What Parents Need to Know about Community Integrated Employment
Date: 10/20/2003, 2:00pm Eastern

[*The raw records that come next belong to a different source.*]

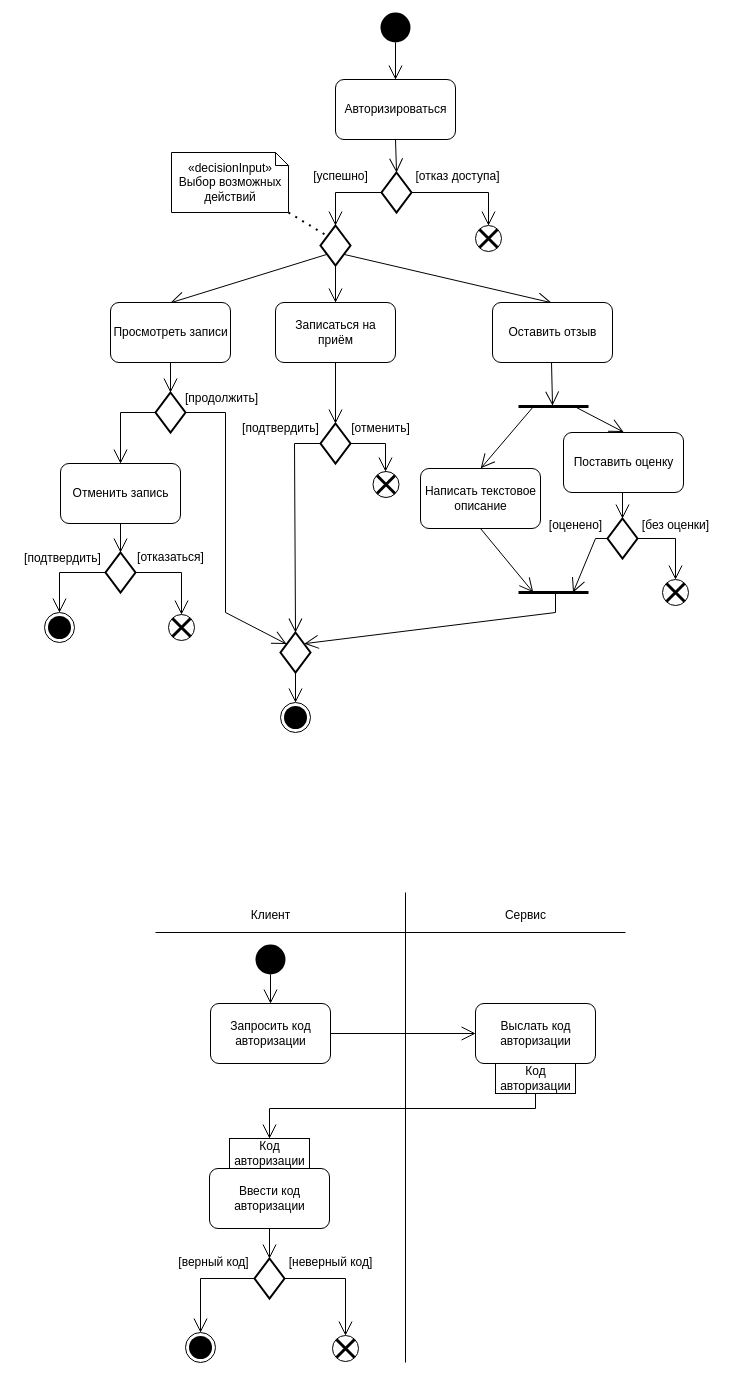
<!DOCTYPE html>
<html lang="ru">
<head>
<meta charset="utf-8">
<title>Диаграммы деятельности</title>
<style>
:root { --ink: #000; --paper: #fff; }
* { box-sizing: border-box; }
html, body { margin: 0; }
body {
  position: relative;
  width: 732px;
  height: 1376px;
  overflow: hidden;
  background: var(--paper);
  color: var(--ink);
  font: 12px/14.4px "Liberation Sans", Arial, sans-serif;
}
.flows { position: absolute; left: 0; top: 0; display: block; }
.edge { fill: none; stroke: var(--ink); marker-end: url(#arrow); }
.divider { stroke: var(--ink); }
.note-link { stroke: var(--ink); stroke-width: 2; stroke-dasharray: 2 6; }
.bar { stroke: var(--ink); stroke-width: 3; }
.action, .pin, .note {
  position: absolute;
  left: var(--x);
  top: var(--y);
  display: flex;
  align-items: center;
  justify-content: center;
  text-align: center;
  white-space: nowrap;
  border: 1px solid var(--ink);
  background: var(--paper);
}
.action { width: 121px; height: 61px; border-radius: 9px; }
.pin { width: 81px; height: 31px; }
.note { width: 118px; height: 61px; border: 0; background: none; }
.guard, .lane {
  position: absolute;
  left: var(--x);
  top: var(--y);
  transform: translate(-50%, -50%);
  white-space: nowrap;
}
</style>
</head>
<body>
<svg class="flows" width="732" height="1376" viewBox="0 0 732 1376" aria-hidden="true">
  <defs>
    <marker id="arrow" markerUnits="userSpaceOnUse" markerWidth="16" markerHeight="16" refX="14" refY="8" orient="auto">
      <path d="M1 1.5 L14 8 L1 14.5" fill="none" stroke="#000"/>
    </marker>
    <circle id="start" r="15"/>
    <path id="decision" d="M0 -20 L15 0 L0 20 L-15 0 Z" fill="#fff" stroke="#000" stroke-width="2"/>
    <g id="activity-end">
      <circle r="15" fill="#fff" stroke="#000"/>
      <circle r="11.5"/>
    </g>
    <g id="flow-end">
      <circle r="13" fill="#fff" stroke="#000"/>
      <path d="M-9 -9 L9 9 M9 -9 L-9 9" stroke="#000" stroke-width="3"/>
    </g>
  </defs>

  <g id="visit-flow" transform="translate(.5 .5)">
    <path class="edge" d="M395 42 V78"/>
    <path class="edge" d="M395 139 L396 171"/>
    <path class="edge" d="M381 192 H335 V224"/>
    <path class="edge" d="M411 192 H488 V224"/>
    <line class="note-link" x1="288" y1="212" x2="326" y2="235"/>
    <path class="edge" d="M326 254 L171 302"/>
    <path class="edge" d="M335 265 V301"/>
    <path class="edge" d="M344 254 L550 302"/>
    <path class="edge" d="M170 362 V391"/>
    <path class="edge" d="M155 412 H120 V462"/>
    <path class="edge" d="M185 412 H225 V612 L285 643"/>
    <path class="edge" d="M120 523 V551"/>
    <path class="edge" d="M105 572 H59 V611"/>
    <path class="edge" d="M135 572 H181 V613"/>
    <path class="edge" d="M335 362 V422"/>
    <path class="edge" d="M320 443 H294 L295 631"/>
    <path class="edge" d="M350 443 H385 V470"/>
    <path class="edge" d="M551 362 L552 404"/>
    <path class="edge" d="M533 406 L481 467"/>
    <path class="edge" d="M574 406 L622 431"/>
    <path class="edge" d="M622 492 V517"/>
    <path class="edge" d="M480 528 L532 591"/>
    <path class="edge" d="M607 538 H595 L573 591"/>
    <path class="edge" d="M637 538 H675 V578"/>
    <path class="edge" d="M555 592 V612 L305 643"/>
    <path class="edge" d="M295 672 V701"/>
    <line class="bar" x1="518" y1="406" x2="588" y2="406"/>
    <line class="bar" x1="518" y1="592" x2="588" y2="592"/>
    <path d="M171 152 H275 L288 165 V212 H171 Z M275 152 V165 H288" fill="#fff" stroke="#000"/>
    <use href="#start" x="395" y="27"/>
    <use href="#decision" x="396" y="192"/>
    <use href="#decision" x="335" y="245"/>
    <use href="#decision" x="170" y="412"/>
    <use href="#decision" x="335" y="443"/>
    <use href="#decision" x="120" y="572"/>
    <use href="#decision" x="622" y="538"/>
    <use href="#decision" x="295" y="652"/>
    <use href="#flow-end" x="488" y="238"/>
    <use href="#flow-end" x="385.5" y="484"/>
    <use href="#flow-end" x="181" y="627"/>
    <use href="#flow-end" x="675" y="592"/>
    <use href="#activity-end" x="59" y="627"/>
    <use href="#activity-end" x="295" y="717"/>
  </g>

  <g id="code-flow" transform="translate(.5 .5)">
    <line class="divider" x1="155" y1="932" x2="625" y2="932"/>
    <line class="divider" x1="405" y1="892" x2="405" y2="1362"/>
    <path class="edge" d="M270 974 V1002"/>
    <path class="edge" d="M330 1033 H474"/>
    <path class="edge" d="M535 1093 V1108 H269 V1137"/>
    <path class="edge" d="M269 1228 V1257"/>
    <path class="edge" d="M254 1278 H200 V1331"/>
    <path class="edge" d="M284 1278 H345 V1334"/>
    <use href="#start" x="270" y="959"/>
    <use href="#decision" x="269" y="1278"/>
    <use href="#activity-end" x="200" y="1347"/>
    <use href="#flow-end" x="345" y="1348"/>
  </g>
</svg>

<section aria-label="Работа с записями">
  <div class="action" style="--x:335px;--y:79px">Авторизироваться</div>
  <div class="note" style="--x:171px;--y:152px">«decisionInput»<br>Выбор возможных<br>действий</div>
  <div class="action" style="--x:110px;--y:302px">Просмотреть записи</div>
  <div class="action" style="--x:275px;--y:302px">Записаться на<br>приём</div>
  <div class="action" style="--x:492px;--y:302px">Оставить отзыв</div>
  <div class="action" style="--x:60px;--y:463px">Отменить запись</div>
  <div class="action" style="--x:420px;--y:468px">Написать текстовое<br>описание</div>
  <div class="action" style="--x:563px;--y:432px">Поставить оценку</div>
  <span class="guard" style="--x:340.5px;--y:176px">[успешно]</span>
  <span class="guard" style="--x:457.5px;--y:176px">[отказ доступа]</span>
  <span class="guard" style="--x:221.5px;--y:398px">[продолжить]</span>
  <span class="guard" style="--x:280.5px;--y:428px">[подтвердить]</span>
  <span class="guard" style="--x:380.5px;--y:428px">[отменить]</span>
  <span class="guard" style="--x:62.5px;--y:558px">[подтвердить]</span>
  <span class="guard" style="--x:170.5px;--y:557px">[отказаться]</span>
  <span class="guard" style="--x:575.5px;--y:525px">[оценено]</span>
  <span class="guard" style="--x:675.5px;--y:525px">[без оценки]</span>
</section>

<section aria-label="Авторизация по коду">
  <span class="lane" style="--x:270.5px;--y:915px">Клиент</span>
  <span class="lane" style="--x:525.5px;--y:915px">Сервис</span>
  <div class="action" style="--x:210px;--y:1003px">Запросить код<br>авторизации</div>
  <div class="action" style="--x:475px;--y:1003px">Выслать код<br>авторизации</div>
  <div class="pin" style="--x:495px;--y:1063px">Код<br>авторизации</div>
  <div class="pin" style="--x:229px;--y:1138px">Код<br>авторизации</div>
  <div class="action" style="--x:209px;--y:1168px">Ввести код<br>авторизации</div>
  <span class="guard" style="--x:213.5px;--y:1262px">[верный код]</span>
  <span class="guard" style="--x:330.5px;--y:1262px">[неверный код]</span>
</section>
</body>
</html>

What do parents have to do with success for their adult children with disabilities who are employed in community-integrated employment? Plenty! Parents are key to helping people with disabilities find and keep jobs. They can locate and help to keep track of transportation schedules, medical insurance, and support services instrumental in maintaining and thriving in a community workplace. However, these aren't the most important factors in the successful employment equation. Most important, and often most difficult for parents, is standing back as their children move into adulthood -- making their own choices, bouncing back from mistakes, and celebrating their successes. This webcast will share key information about the critical roles for parents from the Parent Educational Advocacy Training Center's NEXT STEPS Transition Series. NEXT STEPS Training Teams include parents, professionals, and individuals with disabilities. For the past nine years, Cherie Takemoto has served as executive director of the Parent Educational Advocacy Training Center (PEATC), Virginia's parent support, training and information center for families of students with disabilities. Much of Takemoto's work at PEATC has focused on building partnerships to address the myriad of problems that families of children with disabilities face - especially families without the knowledge or resources it often takes to build a successful life for our most vulnerable children. Takemoto served on the President's Commission on Excellence in Special Education. She is committed to making sure the President's agenda of "No Child Left Behind" applies, especially to children with disabilities. She is also working to ensure that the final recommendations of the Commission truly work for schools, families and children. Takemoto is a member of Virginia Commonwealth University's (VCU) and University of Massachusetts Boston's Training and Technical Assistance for Providers (T-TAP) CRP Leadership Network. Takemoto has two children: her youngest son, Peter, has disabilities and is entering that important transition stage at age 14.